WHAT THE TASK REQUIRES:
Pull each line holding the word "BLUE" from the data.

---- TASK MATERIAL

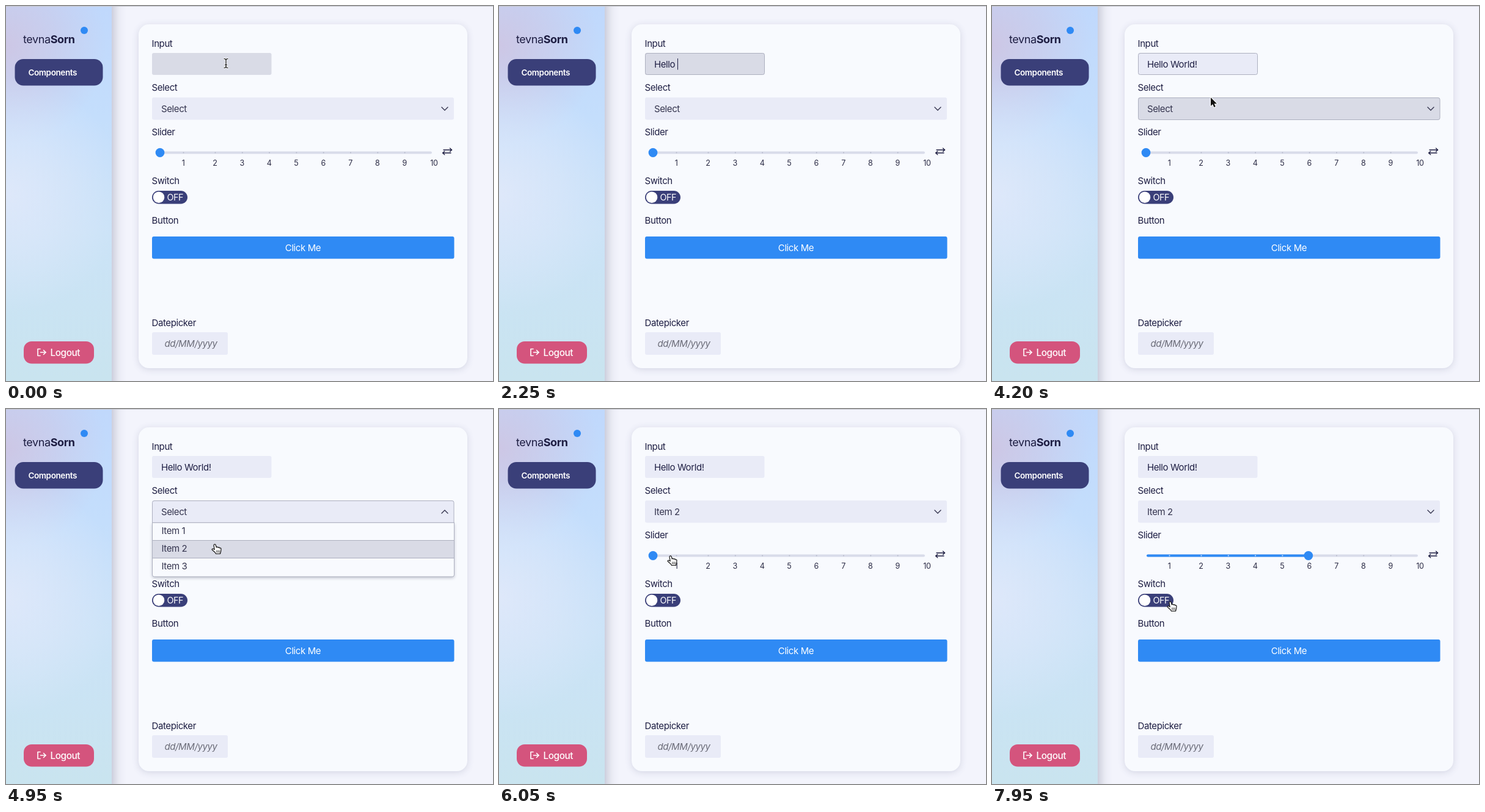
Write an HTML page with a canvas that moves like this. It is 797 px wide and 615 px high and loops after 8000 ms.

```html
<!DOCTYPE html>
<html lang="en">
<head>
<meta charset="utf-8">
<title>Component demo</title>
<style>
html, body { margin: 0; width: 100%; height: 100%; overflow: hidden; background: #f3f4fc; }
canvas { display: block; width: 797px; height: 615px; }
</style>
</head>
<body>
<canvas id="stage"></canvas>
<script>
const W = 797, H = 615, LOOP = 8000, STEP = 50;
const canvas = document.getElementById('stage');
const ctx = canvas.getContext('2d');
const dpr = window.devicePixelRatio || 1;
canvas.width = Math.round(W * dpr);
canvas.height = Math.round(H * dpr);

const INK = '#1d1d42', NAVY = '#3a3f79', BLUE = '#2f8af4', FIELD = '#e9ebf7',
      HOVER = '#d9dbe6', EDGE = '#adb0bf', CARD = '#f8fafe';

const MESSAGE = 'Hello World!';
const KEY_TIMES = [1200, 1400, 1600, 1750, 1950, 2150, 2500, 2650, 2800, 2950, 3050, 3250];
const FOCUS = 600, PRESS = 4150, OPEN = 4250, CHOOSE = 5200, GRAB = 6150;
const WAKE = 3650;

// time, x, y of the pointer's hot spot
const ROUTE = [
  [0, 360, 94], [WAKE, 360, 94], [4050, 358, 150], [4300, 358, 150],
  [4850, 342, 222], [5300, 342, 222], [5900, 281, 241], [GRAB, 281, 241],
  [6700, 509, 244], [7000, 509, 244], [7800, 292, 316], [LOOP, 292, 316]
];

const ARROW = new Path2D('M0 0V14L3.2 11L5.4 16L7.8 15L5.6 10.2H10Z');
const HAND = new Path2D('M-2 1.5C-2-.6.8-.6 1.2 1L2.3 5C3 3.8 5 4 5.2 5.4C6 4.4 7.6 4.8 7.8 6.2' +
  'C8.8 5.4 10 6 10 7.5L9.6 11.5L8.5 15.5H1.5L0 13L-4.6 9C-5.6 7.8-4 6.4-2.6 7.4L-.8 8.6Z');
const KNUCKLES = new Path2D('M2.8 10V13.5M5 10V13.5M7.2 10V13.5');

const ease = p => p * p * (3 - 2 * p);
const within = (p, x, y, w, h) => p.x >= x && p.x <= x + w && p.y >= y && p.y < y + h;

function pointerAt(t) {
  const i = Math.max(1, ROUTE.findIndex(k => k[0] > t));
  const [t0, x0, y0] = ROUTE[i - 1], [t1, x1, y1] = ROUTE[i];
  const p = ease((t - t0) / (t1 - t0));
  return { x: x0 + (x1 - x0) * p, y: y0 + (y1 - y0) * p };
}

function box(x, y, w, h, r, fill, edge) {
  ctx.beginPath();
  ctx.roundRect(x, y, w, h, r);
  if (fill) {
    ctx.fillStyle = fill;
    ctx.fill();
  }
  if (edge) {
    ctx.strokeStyle = edge;
    ctx.lineWidth = 1;
    ctx.stroke();
  }
}

function dot(x, y, r, color) {
  ctx.beginPath();
  ctx.arc(x, y, r, 0, Math.PI * 2);
  ctx.fillStyle = color;
  ctx.fill();
}

function line(color, width, ...points) {
  ctx.beginPath();
  points.forEach(([x, y], i) => i ? ctx.lineTo(x, y) : ctx.moveTo(x, y));
  ctx.strokeStyle = color;
  ctx.lineWidth = width;
  ctx.stroke();
}

function text(str, x, y, { size = 15, weight = 400, color = INK, align = 'left', style = '' } = {}) {
  ctx.font = `${style} ${weight} ${size}px Inter, "Open Sans", sans-serif`;
  ctx.letterSpacing = '-0.4px';
  ctx.textAlign = align;
  ctx.fillStyle = color;
  ctx.fillText(str, x, y);
  return ctx.measureText(str).width;
}

function withShadow(color, blur, dx, dy, draw) {
  ctx.save();
  ctx.shadowColor = color;
  ctx.shadowBlur = blur * dpr;
  ctx.shadowOffsetX = dx * dpr;
  ctx.shadowOffsetY = dy * dpr;
  draw();
  ctx.restore();
}

function glow(x, y, r, rgb) {
  const g = ctx.createRadialGradient(x, y, 0, x, y, r);
  g.addColorStop(0, `rgba(${rgb},1)`);
  g.addColorStop(0.5, `rgba(${rgb},.55)`);
  g.addColorStop(1, `rgba(${rgb},0)`);
  ctx.fillStyle = g;
  ctx.fillRect(0, 0, 173, H);
}

function sidebar() {
  const g = ctx.createLinearGradient(0, 0, 0, H);
  g.addColorStop(0, '#c0d8fc');
  g.addColorStop(0.3, '#c4defc');
  g.addColorStop(0.6, '#cbe3f7');
  g.addColorStop(1, '#c9e4ef');
  withShadow('rgba(70,75,110,.35)', 18, 3, 0, () => box(0, -20, 173, H + 40, 0, '#c9e0f8'));
  ctx.fillStyle = g;
  ctx.fillRect(0, 0, 173, H);
  glow(0, 65, 165, '205,199,229');
  glow(0, 310, 195, '222,232,250');

  const w = text('tevna', 28, 61, { size: 18 });
  text('Sorn', 28 + w, 61, { size: 18, weight: 700 });
  dot(128, 40, 6, BLUE);

  box(14.5, 87, 144, 43.5, 14, NAVY);
  text('Components', 36.5, 113.5, { size: 13.5, weight: 600, color: '#fff' });

  box(29, 550, 115, 36.5, 13, '#d4547d');
  ctx.lineCap = ctx.lineJoin = 'round';
  line('#fff', 1.6, [56, 562.5], [52, 562.5], [52, 573.5], [56, 573.5]);
  line('#fff', 1.6, [56.5, 568], [65, 568]);
  line('#fff', 1.6, [61.5, 564.5], [65, 568], [61.5, 571.5]);
  text('Logout', 72.5, 574, { weight: 500, color: '#fff', size: 15.3 });
}

function inputField(t, mouse) {
  const focused = t >= FOCUS && t < OPEN;
  const hot = within(mouse, 239, 77, 196, 36);
  box(239, 77, 195.5, 36, 3, hot ? HOVER : FIELD);
  if (focused) box(239.5, 77.5, 195, 35, 3, null, EDGE);

  const count = KEY_TIMES.filter(k => k <= t).length;
  const w = text(MESSAGE.slice(0, count), 254, 100.5);
  const lastKey = KEY_TIMES[KEY_TIMES.length - 1];
  const since = t < KEY_TIMES[0] ? t - FOCUS : Math.max(0, t - lastKey);
  if (focused && Math.floor(since / 500) % 2 === 0) {
    ctx.fillStyle = INK;
    ctx.fillRect(Math.round(254 + w), 86, 1, 18.5);
  }
}

function selectField(t, mouse, open) {
  const hot = !open && within(mouse, 239, 149.5, 494, 37);
  const edged = t >= PRESS && t < CHOOSE;
  box(239, 150, 494, 36.5, open ? [3, 3, 0, 0] : 3, hot ? HOVER : FIELD);
  if (edged) box(239.5, 150.5, 493.5, 36, open ? [3, 3, 0, 0] : 3, null, EDGE);
  text(t >= CHOOSE ? 'Item 2' : 'Select', 254, 173.5, { color: '#34344e' });
  const d = open ? -2.5 : 2.5;
  line('#34344e', 1.4, [713, 168.5 - d], [718, 168.5 + d], [723, 168.5 - d]);
}

function slider(mouse, t) {
  const px = t < 6700 ? mouse.x : 509;
  const value = t < GRAB ? 0 : Math.round((px - 252) / 44.3);
  const knob = 252 + value * 44.3;
  box(253, 238.5, 444, 4, 2, '#d9dcea');
  if (value) box(253, 238.5, knob - 253, 4, 2, BLUE);
  for (let n = 1; n <= 10; n++) {
    const x = n === 1 ? 290 : n === 10 ? 700.5 : 253.4 + 44.3 * n;
    if (n < 10) dot(x + 0.5, 240.5, 1, x < knob ? '#cfe3fc' : '#b6bacb');
    text(String(n), x, 262, { size: 12.6, align: 'center', color: '#2b2b45' });
  }
  dot(knob, 240.5, 7.4, BLUE);

  line(INK, 1.4, [716, 236], [729, 236]);
  line(INK, 1.4, [726.5, 233.2], [729.6, 236], [726.5, 238.8]);
  line(INK, 1.4, [715, 241], [728, 241]);
  line(INK, 1.4, [717.8, 238.2], [714.7, 241], [717.8, 243.8]);
}

function dropdown(mouse) {
  withShadow('rgba(40,45,80,.3)', 5, 0, 2, () => box(239.5, 186.5, 494, 88.5, [0, 0, 3, 3], CARD));
  for (let i = 0; i < 3; i++) {
    const y = 186.5 + i * 29.2;
    if (within(mouse, 239, y, 494, 29.2)) box(239.5, y, 494, 29.2, 0, HOVER);
    line(EDGE, 1, [239.5, Math.floor(y) + 0.5], [733.5, Math.floor(y) + 0.5]);
    text('Item ' + (i + 1), 254.5, 204.5 + i * 29.2, { color: '#34344e' });
  }
  box(239.5, 186.5, 494, 88.5, [0, 0, 3, 3], null, EDGE);
}

function card(t, mouse) {
  withShadow('rgba(80,85,130,.2)', 12, 0, 2, () => box(217, 30, 538, 564, 17, CARD));
  [['Input', 66.5], ['Select', 138.5], ['Slider', 212], ['Switch', 291.5],
   ['Button', 357], ['Datepicker', 525]].forEach(([s, y]) => text(s, 238.5, y));

  const open = t >= OPEN && t < CHOOSE;
  inputField(t, mouse);
  selectField(t, mouse, open);
  slider(mouse, t);

  box(239, 303, 58, 21.5, 10.75, NAVY);
  dot(250, 313.7, 9.3, '#fff');
  text('OFF', 263.5, 319, { size: 14.3, color: '#fff' });

  box(239, 378, 494.5, 36.5, 3, BLUE);
  text('Click Me', 486, 402, { color: '#fff', align: 'center' });

  box(239, 535, 124, 37, 3, FIELD);
  text('dd/MM/yyyy', 259.5, 559, { color: '#6b6c78', style: 'italic' });

  if (open) dropdown(mouse);
}

function pointer(t, mouse) {
  if (t >= KEY_TIMES[0] && t <= WAKE) return;
  const open = t >= OPEN && t < CHOOSE;
  const grip = (open && mouse.y > 186) || (t >= GRAB && t < 7000) ||
    (!open && within(mouse, 244, 230, 455, 20)) || within(mouse, 239, 303, 58, 21);
  ctx.save();
  ctx.translate(mouse.x, mouse.y);
  if (grip) {
    ctx.fillStyle = '#fff';
    ctx.fill(HAND);
    ctx.strokeStyle = '#111';
    ctx.lineWidth = 1.2;
    ctx.stroke(HAND);
    ctx.lineWidth = 0.8;
    ctx.stroke(KNUCKLES);
  } else if (within(mouse, 239, 77, 196, 36)) {
    for (const [color, w] of [['#fff', 2.6], ['#111', 1.2]]) {
      line(color, w, [0, -6], [0, 6]);
      line(color, w, [-3, -7.5], [-1.2, -7.2], [0, -6], [1.2, -7.2], [3, -7.5]);
      line(color, w, [-3, 7.5], [-1.2, 7.2], [0, 6], [1.2, 7.2], [3, 7.5]);
      line(color, w, [-1.5, 2.5], [1.5, 2.5]);
    }
  } else {
    ctx.strokeStyle = '#fff';
    ctx.lineWidth = 2;
    ctx.stroke(ARROW);
    ctx.fillStyle = '#111';
    ctx.fill(ARROW);
  }
  ctx.restore();
}

function frame() {
  const t = Math.floor(performance.now() % LOOP / STEP) * STEP;
  const mouse = pointerAt(t);
  ctx.setTransform(dpr, 0, 0, dpr, 0, 0);
  ctx.fillStyle = '#f3f4fc';
  ctx.fillRect(0, 0, W, H);
  sidebar();
  card(t, mouse);
  ctx.fillStyle = '#c6c7ce';
  ctx.fillRect(0, 0, W, 1);
  pointer(t, mouse);
  requestAnimationFrame(frame);
}
frame();
</script>
</body>
</html>
```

--------

OUTPUT BELOW:
const INK = '#1d1d42', NAVY = '#3a3f79', BLUE = '#2f8af4', FIELD = '#e9ebf7',
  dot(128, 40, 6, BLUE);
  if (value) box(253, 238.5, knob - 253, 4, 2, BLUE);
  dot(knob, 240.5, 7.4, BLUE);
  box(239, 378, 494.5, 36.5, 3, BLUE);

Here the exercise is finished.